Generally speaking, activities with high monetary profits will attract more entrepreneurs than those that cause losses. In a market economy with open competition, there is a tendency for monetary profits and losses to be whittled away over time, as entrepreneurs adjust to the situation.

When more entrepreneurs do a highly profitable activity, their efforts to buy the necessary inputs cause their prices to rise, while the increased output of the finished good causes the price to the consumer to fall. The gap between the two sets of prices tends to shrink, so that the monetary profits disappear as well.

The reverse occurs when an activity is plagued by recurring losses. New entrepreneurs will shy away from the industry, and entrepreneurs who are already in the industry will either scale back their operations or abandon them and move to a different industry. The entrepreneur’s total demand for the necessary inputs drops, leading to lower prices for workers, materials and other items used in this activity, while the diminished supply of the finished good or service tends to raise the price that the consumer must pay. This process continues until the finished price has risen enough, and the input prices have fallen enough, so that the remaining entrepreneurs no longer suffer losses from producing the good in question.
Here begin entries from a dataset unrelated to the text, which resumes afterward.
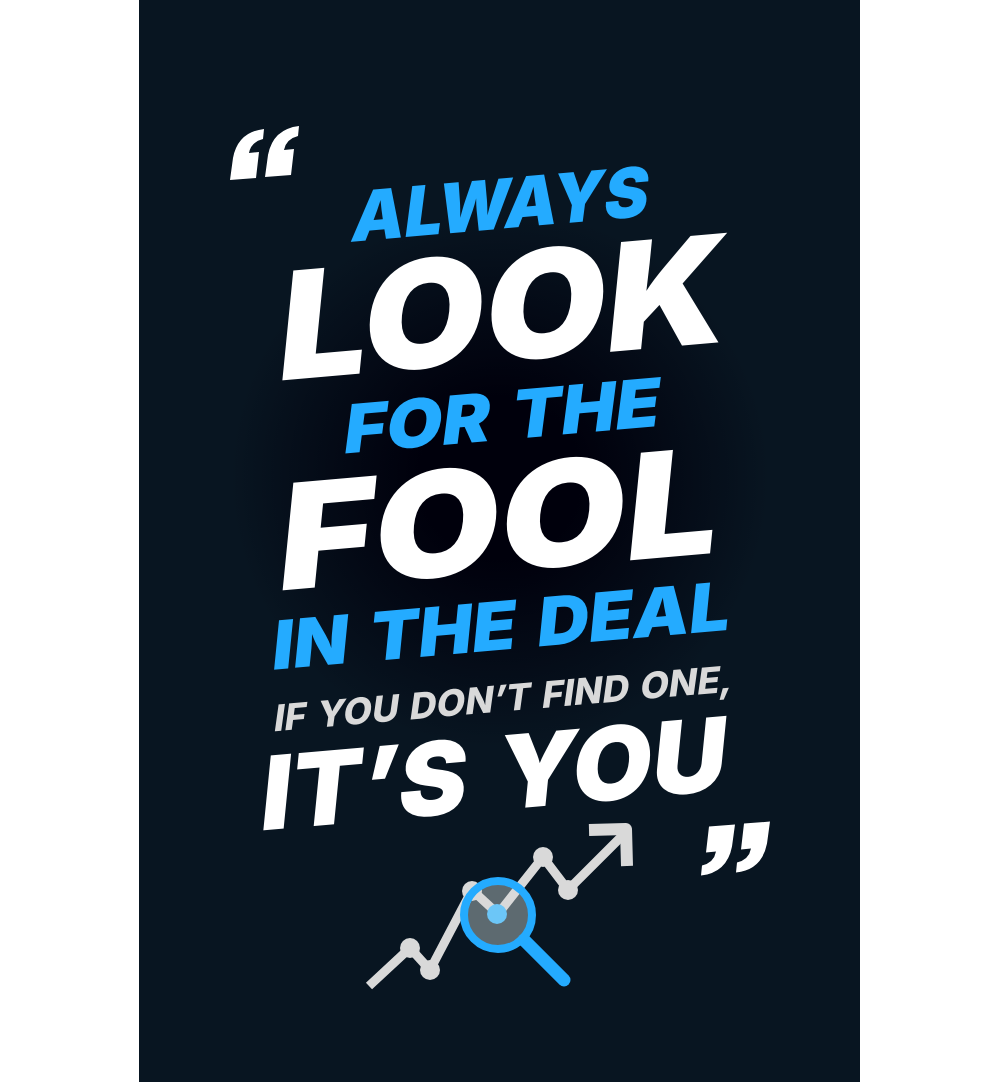
<!DOCTYPE html>
<html lang="en">
<head>
<meta charset="utf-8">
<title>Quote poster</title>
<style>
:root {
  --paper: #ffffff;
  --night: #081521;
  --shade: #00000c;
  --white: #ffffff;
  --blue: #24abff;
  --grey: #d9d9d9;
  --lens: #5d6a70;
  --focus: #6cc6f7;
}
* { margin: 0; padding: 0; box-sizing: border-box; }
html, body { width: 1000px; height: 1082px; overflow: hidden; background: var(--paper); }
.canvas { position: relative; width: 1000px; height: 1082px; overflow: hidden; }
.poster {
  position: absolute; left: 139px; top: 0; width: 721px; height: 1082px;
  background:
    radial-gradient(circle 270px at 361px 478px, var(--shade) 0, var(--shade) 30%, transparent 100%),
    var(--night);
}
.quote { font-family: Inter, "Open Sans", sans-serif; font-weight: 900; text-transform: uppercase; }
.line {
  position: absolute; left: var(--x); top: var(--y);
  font-size: var(--size); line-height: 1; white-space: nowrap; word-spacing: .1em;
  transform: translate(-50%, -50%) matrix(1, -.087, var(--lean), 1, 0, 0) scaleX(var(--stretch));
}
.strong { color: var(--white); --lean: -.1; }
.accent { color: var(--blue); --lean: -.13; }
.aside { color: var(--grey); --lean: -.14; font-weight: 800; word-spacing: .08em; }
.always { --x: 501px; --y: 204px; --size: 70px; --stretch: .955; }
.look { --x: 504px; --y: 307px; --size: 151px; --stretch: 1.04; }
.for-the { --x: 503px; --y: 415px; --size: 68px; --stretch: 1.06; }
.fool { --x: 500px; --y: 519px; --size: 148px; --stretch: 1.1; }
.in-the-deal { --x: 502px; --y: 625px; --size: 68px; --stretch: 1.05; --lean: -.1; }
.if-not { --x: 504px; --y: 698px; --size: 37px; --stretch: 1; }
.its-you { --x: 495px; --y: 773px; --size: 103px; --stretch: 1; }
.artwork { position: absolute; inset: 0; }
.marks { fill: var(--white); }
.trend { fill: none; stroke: var(--grey); stroke-width: 9; }
.points { fill: var(--grey); }
.arrow { fill: none; stroke: var(--grey); stroke-width: 12; stroke-linejoin: round; }
.glass { fill: var(--lens); }
.ring { fill: none; stroke: var(--blue); stroke-width: 8; }
.handle { stroke: var(--blue); stroke-width: 13; stroke-linecap: round; }
.focus { fill: var(--focus); }
</style>
</head>
<body>
<main class="canvas">
  <div class="poster"></div>

  <blockquote class="quote">
    <p class="line accent always">Always</p>
    <p class="line strong look">Look</p>
    <p class="line accent for-the">For the</p>
    <p class="line strong fool">Fool</p>
    <p class="line accent in-the-deal">In the deal</p>
    <p class="line aside if-not">If you don’t find one,</p>
    <p class="line strong its-you">It’s you</p>
  </blockquote>

  <svg class="artwork" width="1000" height="1082" viewBox="0 0 1000 1082" aria-hidden="true">
    <defs>
      <path id="quote-mark" d="M230 180L233 158Q238 132 264 129L263 139Q251 142 249 153L259 152L256 178Z"/>
      <g id="quote-pair">
        <use href="#quote-mark"/>
        <use href="#quote-mark" x="35" y="-3"/>
      </g>
    </defs>

    <g class="marks">
      <use href="#quote-pair"/>
      <use href="#quote-pair" transform="rotate(180 500 500.8)"/>
    </g>

    <g class="chart">
      <circle class="glass" cx="498" cy="915" r="34"/>
      <polyline class="trend" points="369,986 410,948 430,970 472,890 498,914 543,857 568,890 624,834"/>
      <g class="points">
        <circle cx="410" cy="948" r="10"/>
        <circle cx="430" cy="970" r="10"/>
        <circle cx="472" cy="891" r="10"/>
        <circle cx="543" cy="857" r="10"/>
        <circle cx="568" cy="890" r="10"/>
      </g>
      <path class="arrow" d="M589 830L626 829L627 866"/>
    </g>

    <g class="magnifier">
      <line class="handle" x1="524" y1="940" x2="564" y2="980"/>
      <circle class="ring" cx="498" cy="915" r="34"/>
      <circle class="focus" cx="497" cy="914" r="10"/>
    </g>
  </svg>
</main>
</body>
</html>
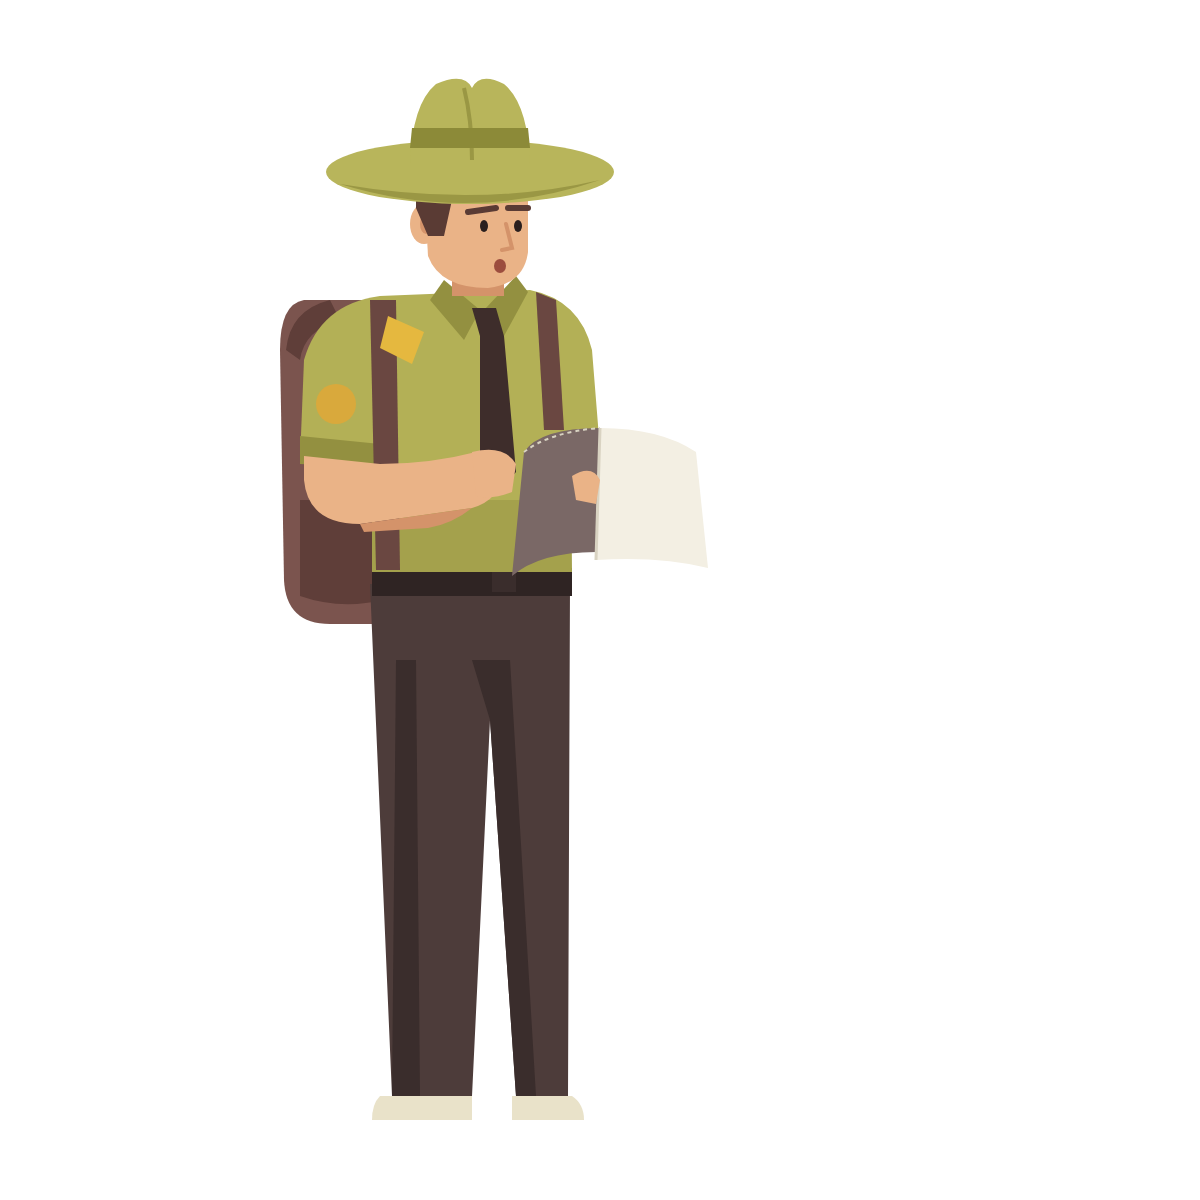
<!DOCTYPE html>
<html lang="en">
<head>
<meta charset="utf-8">
<title>Park Ranger</title>
<style>
  :root {
    --canvas: #ffffff;
    --hat: #b8b55b;
    --hat-shade: #9a9744;
    --hat-band: #8c8a38;
    --shirt: #b3b056;
    --shirt-shade: #939040;
    --skin: #eab387;
    --skin-shade: #d4936a;
    --hair: #5a3b34;
    --backpack: #7b544e;
    --backpack-shade: #5f3e39;
    --strap: #6a4741;
    --tie: #3e2d2b;
    --pants: #4d3c3a;
    --pants-shade: #3a2d2c;
    --belt: #2f2423;
    --shoe: #e9e2c9;
    --paper: #f3efe3;
    --paper-line: #d9d3c2;
    --pad-back: #7a6866;
    --patch: #d9a93c;
    --badge-gold: #e5b83f;
    --eye: #2a1f1e;
    --mouth: #9c4d3e;
  }
  html, body { margin: 0; padding: 0; overflow: hidden; background: var(--canvas); }
  .canvas { width: 1200px; height: 1200px; display: block; }
</style>
</head>
<body>
<svg class="canvas" viewBox="0 0 600 600" xmlns="http://www.w3.org/2000/svg" role="img" aria-label="Park ranger in a wide-brimmed hat reading a notepad">
  <g id="ranger">
    <g id="backpack">
      <path d="M152 150 Q140 152 140 175 L142 290 Q143 312 165 312 L190 312 L195 150 Z" fill="var(--backpack)"/>
      <path d="M150 250 L192 250 L192 300 Q170 305 150 298 Z" fill="var(--backpack-shade)"/>
      <path d="M143 175 Q145 155 165 150 L170 160 Q152 165 150 180 Z" fill="var(--backpack-shade)"/>
    </g>

    <g id="trousers">
      <path d="M185 292 L285 292 L284 548 L258 548 L245 360 L236 548 L196 548 Z" fill="var(--pants)"/>
      <path d="M236 330 L245 360 L258 548 L268 548 L255 330 Z" fill="var(--pants-shade)"/>
      <path d="M196 548 L210 548 L208 330 L198 330 Z" fill="var(--pants-shade)"/>
    </g>
    <g id="shoes">
      <path d="M190 548 L236 548 L236 560 L186 560 Q186 552 190 548 Z" fill="var(--shoe)"/>
      <path d="M256 548 L286 548 Q292 552 292 560 L256 560 Z" fill="var(--shoe)"/>
    </g>

    <rect id="belt" x="186" y="284" width="100" height="14" fill="var(--belt)"/>
    <rect x="246" y="286" width="12" height="10" fill="var(--pants-shade)"/>

    <g id="shirt">
      <path d="M190 148 L265 145 Q290 150 296 175 L300 225 L285 230 L286 286 L186 286 L186 200 Z" fill="var(--shirt)"/>
      <path d="M190 148 Q160 152 152 180 L150 230 L190 232 Z" fill="var(--shirt)"/>
      <path d="M150 218 L190 222 L190 234 L150 232 Z" fill="var(--shirt-shade)"/>
      <path d="M186 250 L286 250 L286 286 L186 286 Z" fill="var(--shirt-shade)" opacity="0.45"/>
      <path d="M222 140 L240 155 L232 170 L215 150 Z" fill="var(--shirt-shade)"/>
      <path d="M258 138 L242 155 L252 168 L264 146 Z" fill="var(--shirt-shade)"/>
    </g>

    <path d="M185 150 L198 150 L200 285 L188 285 Z" fill="var(--strap)"/>
    <path d="M268 146 L278 150 L282 215 L272 215 Z" fill="var(--strap)"/>

    <path d="M236 154 L248 154 L252 168 L258 236 L248 248 L240 236 L240 168 Z" fill="var(--tie)"/>

    <path d="M194 158 L212 166 L206 182 L190 174 Z" fill="var(--badge-gold)"/>
    <circle id="sleeve-patch" cx="168" cy="202" r="10" fill="var(--patch)"/>

    <g id="head">
      <rect x="226" y="128" width="26" height="20" fill="var(--skin-shade)"/>
      <path d="M212 92 L264 92 L264 126 Q262 142 244 144 Q220 144 214 128 Z" fill="var(--skin)"/>
      <ellipse cx="212" cy="112" rx="7" ry="10" fill="var(--skin)"/>
      <ellipse cx="213" cy="112" rx="3" ry="5" fill="var(--skin-shade)"/>
      <path d="M208 92 L266 90 L264 100 L226 100 L222 118 L214 118 L208 104 Z" fill="var(--hair)"/>
      <path d="M234 106 L248 104" stroke="var(--hair)" stroke-width="3" stroke-linecap="round"/>
      <path d="M254 104 L264 104" stroke="var(--hair)" stroke-width="3" stroke-linecap="round"/>
      <ellipse cx="242" cy="113" rx="2" ry="3" fill="var(--eye)"/>
      <ellipse cx="259" cy="113" rx="2" ry="3" fill="var(--eye)"/>
      <path d="M253 112 L256 124 L251 125" fill="none" stroke="var(--skin-shade)" stroke-width="2" stroke-linecap="round"/>
      <ellipse cx="250" cy="133" rx="3" ry="3.5" fill="var(--mouth)"/>
    </g>

    <g id="hat">
      <ellipse cx="235" cy="86" rx="72" ry="16" fill="var(--hat)"/>
      <path d="M170 92 Q235 112 300 90 Q240 104 170 92 Z" fill="var(--hat-shade)"/>
      <path d="M205 82 Q206 52 218 42 Q232 36 236 44 Q240 36 252 42 Q264 52 265 82 Z" fill="var(--hat)"/>
      <path d="M232 44 Q236 60 236 80" stroke="var(--hat-shade)" stroke-width="2" fill="none"/>
      <path d="M206 64 L264 64 L265 74 L205 74 Z" fill="var(--hat-band)"/>
    </g>

    <g id="arms">
      <path d="M152 228 L190 232 Q215 232 238 226 L252 236 Q250 250 236 254 L180 262 Q154 262 152 240 Z" fill="var(--skin)"/>
      <path d="M180 262 L236 254 Q226 262 214 264 L182 266 Z" fill="var(--skin-shade)"/>
      <path d="M236 226 Q252 222 258 232 L256 246 Q246 250 238 248 Z" fill="var(--skin)"/>
      <path d="M286 222 L300 222 L302 262 L290 270 L282 262 Z" fill="var(--skin)"/>
    </g>
    <g id="notepad">
      <path d="M262 226 Q270 214 300 214 L298 276 Q270 276 256 288 Z" fill="var(--pad-back)"/>
      <path d="M300 214 Q330 214 348 226 L354 284 Q330 278 298 280 Z" fill="var(--paper)"/>
      <path d="M300 214 L298 280" stroke="var(--paper-line)" stroke-width="1.5"/>
      <path d="M262 226 Q275 216 300 214" stroke="var(--paper-line)" stroke-width="1" fill="none" stroke-dasharray="2 2"/>
    </g>
    <path id="thumb" d="M286 238 Q296 232 300 240 L298 252 L288 250 Z" fill="var(--skin)"/>
  </g>
</svg>
</body>
</html>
People usually attach a higher value to current dollars over future dollars, meaning interest rates are positive. We need to keep this in mind when discussing competition and its impacts on profit margins. In the long run, it is not true that competition will completely whittle away the gap between the revenues an entrepreneurs receives from selling his product, versus the out-of-pocket expenditures on inputs such as labor and materials. This is because a portion of gross profit must go to pay interest on the financial capital invested in the business. When we say that a high profit attracts more entrepreneurs into the industry, we mean high net (or economic) profit, i.e. the profit when an implicit interest payment on invested capital has been included as one of the “inputs” into the operation.